> [Data in this exercise]
= Beginning of Section =
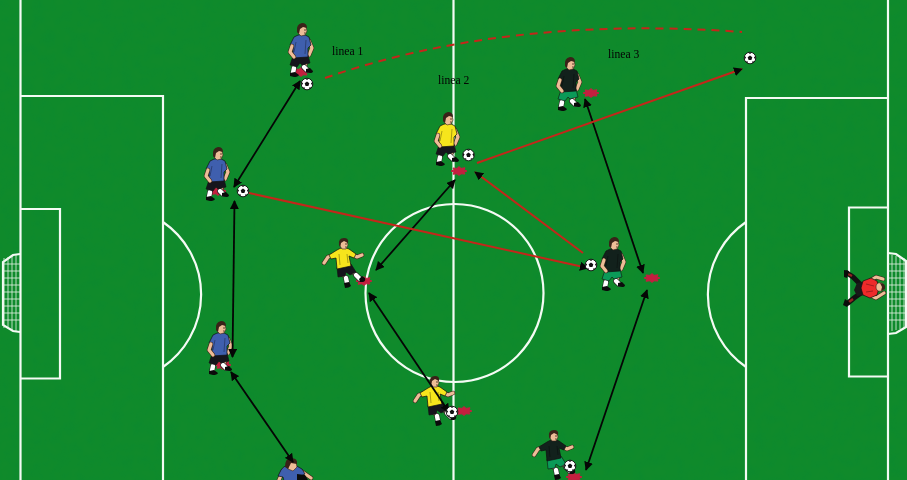
<!DOCTYPE html>
<html lang="it">
<head>
<meta charset="utf-8">
<title>Esercizio su tre linee</title>
<style>
:root{--grass:#108a2b;--chalk:#f4fbf4;--ink:#050505;--pass:#c4261a;--cone:#c41f3f;--skin:#eebd97;--hair:#3a2218;--blue:#3f5fae;--yellow:#f6e51c;--black:#12211c;--green:#0b9a58;--keeper:#ee2a2a}
*{box-sizing:border-box}
html,body{margin:0;overflow:hidden}
.board{position:relative;width:907px;height:480px;overflow:hidden;background:var(--grass)}
.board svg{position:absolute;inset:0;display:block}
.label{position:absolute;margin:0;font:11.6px/14px "Liberation Serif","Noto Serif",serif;color:var(--ink);white-space:nowrap}
.line-1{left:332px;top:45px}
.line-2{left:438px;top:74px}
.line-3{left:608px;top:48px}
.markings{fill:none;stroke:var(--chalk);stroke-width:2.2}
.net{stroke:#e6f3e6;stroke-width:.8;fill:none}
.runs{stroke:var(--ink);stroke-width:1.8;fill:none}
.passes{stroke:var(--pass);stroke-width:2;fill:none}
.blue{--shirt:var(--blue);--shorts:#15151c}
.yellow{--shirt:var(--yellow);--shorts:#15151c}
.dark{--shirt:var(--black);--shorts:var(--green)}
.shirt{fill:var(--shirt);stroke:#111;stroke-width:.7}
.shorts{fill:var(--shorts);stroke:#111;stroke-width:.6}
.skin{fill:var(--skin);stroke:#3a2218;stroke-width:.6}
.limb{fill:none;stroke:var(--skin);stroke-width:3.2;stroke-linecap:round;stroke-linejoin:round}
.limb-edge{fill:none;stroke:#3a2218;stroke-width:4.4;stroke-linecap:round;stroke-linejoin:round}
.sock-edge{fill:none;stroke:#222;stroke-width:5.6;stroke-linecap:round}
.sock{fill:none;stroke:#fff;stroke-width:4.4;stroke-linecap:round}
.hair{fill:var(--hair)}
.shoe{fill:#0b0b0b}
.fold{fill:none;stroke:#000;stroke-opacity:.4;stroke-width:.8}
</style>
</head>
<body>
<main class="board">
<svg width="907" height="480" viewBox="0 0 907 480" role="img" aria-label="Campo da calcio con tre linee di giocatori, passaggi e spostamenti">
<defs>
<filter id="turf" x="0" y="0" width="100%" height="100%">
<feTurbulence type="fractalNoise" baseFrequency=".09" numOctaves="3" seed="4"/>
<feColorMatrix values="0 0 0 0 0  0 0 0 0 .25  0 0 0 0 .04  .6 0 0 0 -.19"/>
</filter>
<marker id="head" viewBox="0 0 10 10" refX="9" refY="5" markerWidth="9" markerHeight="9" markerUnits="userSpaceOnUse" orient="auto-start-reverse"><path d="M0 0L10 5L0 10Z" fill="#050505"/></marker>
<g id="ball">
<circle r="5.8" fill="#fff" stroke="#111" stroke-width=".9"/>
<path d="M0-2.4L2.3-.7L1.4 2H-1.4L-2.3-.7ZM-2-5.5H2L0-4ZM5.5-2V2L3.9-.8ZM-5.5-2V2L-3.9-.8ZM2 5.3L4.4 3.4L2.4 3.2ZM-2 5.3L-4.4 3.4L-2.4 3.2Z" fill="#111"/>
</g>
<path id="cone" d="M-8 0L-5-1L-6-3L-2-2.6L0-4.4L2-2.6L6-3.2L5-1L8 0L5 1.2L6 3L2 2.8L0 4.4L-2 2.8L-6 3.2L-5 1Z" fill="#c41f3f" stroke="#c41f3f" stroke-linejoin="round"/>
<g id="runner">
<path class="limb-edge" d="M24 19L27 26L24 33M9 43V46M21 41L19 46"/>
<path class="limb" d="M24 19L27 26L24 33M9 43V46M21 41L19 46"/>
<path class="sock-edge" d="M9 46L8 51M19 45L22 48"/>
<path class="sock" d="M9 46L8 51M19 45L22 48"/>
<path class="shoe" d="M5 51L10 50L14 53Q13 55 9 55L5 54ZM21 47L25 46L28 49Q28 51 25 51L21 50Z"/>
<path class="shorts" d="M8 34L23 33L25 41L17 43L15 41L12 45L5 43Z"/>
<path class="shirt" d="M9 15Q17 10 24 15L26 23L23 26L23 35L8 36L8 26L5 23Z"/>
<path class="fold" d="M11 20L9 30M21 18L20 32"/>
<path class="limb-edge" d="M7 24L5 30L9 35"/>
<path class="limb" d="M7 24L5 30L9 35"/>
<path class="skin" d="M13 5Q17 1 21 5L22 9L20 13L16 14L13 11Z"/>
<path class="hair" d="M12 10Q11 2 17 1Q22 1 22 6L18 5L15 7L14 12Z"/>
<path d="M19 8H21M19 11H20.5" stroke="#3a2218" stroke-width=".8"/>
</g>
<g id="dribbler">
<path class="limb-edge" d="M14 17L6 20L2 26M29 17L35 20L40 18M20 36L23 40M31 35L34 38"/>
<path class="limb" d="M14 17L6 20L2 26M29 17L35 20L40 18M20 36L23 40M31 35L34 38"/>
<path class="sock-edge" d="M24 41L25 46M34 38L38 42"/>
<path class="sock" d="M24 41L25 46M34 38L38 42"/>
<path class="shoe" d="M22 46L27 45L29 49Q27 51 23 51ZM37 42L40 39L43 41Q44 44 41 45L38 45Z"/>
<path class="shorts" d="M15 30L29 27L34 35L28 38L24 35L23 39L16 40Z"/>
<path class="shirt" d="M15 13Q21 9 27 12L34 17L32 21L27 19L29 29L15 32L14 21L9 22L7 18Z"/>
<path class="fold" d="M17 17L18 28M25 17L26 26"/>
<path class="skin" d="M18 4Q22 1 25 4L26 8L24 12L20 12L18 9Z"/>
<path class="hair" d="M17 8Q16 1 22 1Q27 1 26 6L22 4L19 6L18 10Z"/>
<path d="M23 7H25M23 10H24.5" stroke="#3a2218" stroke-width=".8"/>
</g>
<g id="net-cells"><path d="M4 258V328M8 257V329M12 256V330M16 255V331M3 264H20M3 271H20M3 278H20M3 285H20M3 292H20M3 299H20M3 306H20M3 313H20M3 320H20"/></g>
</defs>

<rect id="grass-texture" width="907" height="480" filter="url(#turf)" opacity=".55"/>

<g id="pitch-markings" class="markings">
<path d="M20.500 0V480M888 0V480M453.500 0V480"/>
<path d="M20 96H163V480M20 209H60V378.500H20M163 222A88 88 0 0 1 163 367"/>
<path d="M888 98H746V480M888 207.500H849V376.500H888M746 222A88 88 0 0 0 746 367"/>
<circle cx="454.500" cy="293" r="89"/>
<path d="M20 254L13 255L3 262V325L13 331L20 332M888 253L896 254L906 261V327L896 333L888 334"/>
</g>
<g id="goal-nets" class="net">
<use href="#net-cells"/>
<use href="#net-cells" transform="translate(908 0) scale(-1 1)"/>
</g>

<g id="cones">
<use href="#cone" x="301" y="72"/><use href="#cone" x="218" y="191"/><use href="#cone" x="223" y="365"/>
<use href="#cone" x="459" y="171"/><use href="#cone" x="364" y="281"/><use href="#cone" x="464" y="411"/>
<use href="#cone" x="591" y="93"/><use href="#cone" x="652" y="278"/><use href="#cone" x="574" y="477"/>
</g>

<g id="blue-players" class="blue">
<use href="#runner" x="285" y="22"/>
<use href="#runner" x="201" y="146"/>
<use href="#runner" x="204" y="320"/>
<g id="blue-entering">
<path class="limb-edge" d="M283 471L279 480M301 471L311 478"/>
<path class="limb" d="M283 471L279 480M301 471L311 478"/>
<path class="shirt" d="M281 470Q285 464 293 464L302 469L305 474L299 477L299 481H284L283 477L278 476Z"/>
<path class="skin" d="M287 463Q291 458 296 462L297 467L293 471L288 469Z"/>
<path class="hair" d="M285 467Q285 458 291 458Q298 458 297 464L291 463L288 469Z"/>
<path class="shoe" d="M297 474L305 475L308 480H297Z"/>
</g>
</g>
<g id="yellow-players" class="yellow">
<use href="#runner" x="431" y="111"/>
<use href="#dribbler" x="322" y="237"/>
<use href="#dribbler" x="413" y="375"/>
</g>
<g id="dark-players" class="dark">
<use href="#runner" x="553" y="56"/>
<use href="#runner" x="597" y="236"/>
<use href="#dribbler" x="532" y="429"/>
</g>
<g id="goalkeeper">
<path class="limb-edge" d="M868 282L876 277L883 279M868 294L876 298L884 293"/>
<path class="limb" d="M868 282L876 277L883 279M868 294L876 298L884 293"/>
<path d="M861 285L853 277L847 273M861 293L854 298L848 303" fill="none" stroke="#111" stroke-width="5" stroke-linecap="round"/>
<path d="M852 276L848 274M853 299L849 302" stroke="#8f2320" stroke-width="2.400"/>
<path class="shoe" d="M844 270L849 271L847 278L844 277ZM845 299L850 303L847 307L843 305Z"/>
<path d="M857 283L866 281L867 295L857 296L854 290Z" fill="#191919"/>
<path d="M863 281L871 278L877 281L879 288L877 295L870 298L863 295L861 288Z" fill="#ee2a2a" stroke="#111" stroke-width=".7"/>
<path class="fold" d="M866 284L874 286M866 292L873 291"/>
<ellipse class="skin" cx="880" cy="287" rx="4" ry="4.200"/>
<path class="hair" d="M880 283Q886 283 885 289L881 291L882 287Z"/>
</g>

<g id="player-runs" class="runs" marker-end="url(#head)">
<path d="M300 81L234 187" marker-start="url(#head)" marker-end="url(#head)"/>
<path d="M234.500 201L232.500 357" marker-start="url(#head)" marker-end="url(#head)"/>
<path d="M231 372L293 462" marker-start="url(#head)"/>
<path d="M455 180L376 270" marker-start="url(#head)" marker-end="url(#head)"/>
<path d="M369 293L449 412" marker-start="url(#head)" marker-end="url(#head)"/>
<path d="M585 99L643 273" marker-start="url(#head)" marker-end="url(#head)"/>
<path d="M647 290L586 470" marker-start="url(#head)" marker-end="url(#head)"/>
</g>
<g id="ball-passes" class="passes">
<path d="M249 193L588 268" marker-end="url(#head)"/>
<path d="M583 253L475 172" marker-end="url(#head)"/>
<path d="M477 163L742 69" marker-end="url(#head)"/>
<path d="M325 78C440 38 580 20 742 32" stroke-dasharray="8 6"/>
</g>

<g id="balls">
<use href="#ball" x="307" y="84"/><use href="#ball" x="243" y="191"/><use href="#ball" x="468.500" y="155"/>
<use href="#ball" x="591" y="265"/><use href="#ball" x="750" y="58"/><use href="#ball" x="452" y="412"/><use href="#ball" x="570" y="466"/>
</g>
</svg>
<p class="label line-1">linea 1</p>
<p class="label line-2">linea 2</p>
<p class="label line-3">linea 3</p>
</main>
</body>
</html>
= End of Section =
> [Work task]
Working through the records above, establish how many lines contain the string "circle", and reply with the number by itself.

> [Output for this task]
2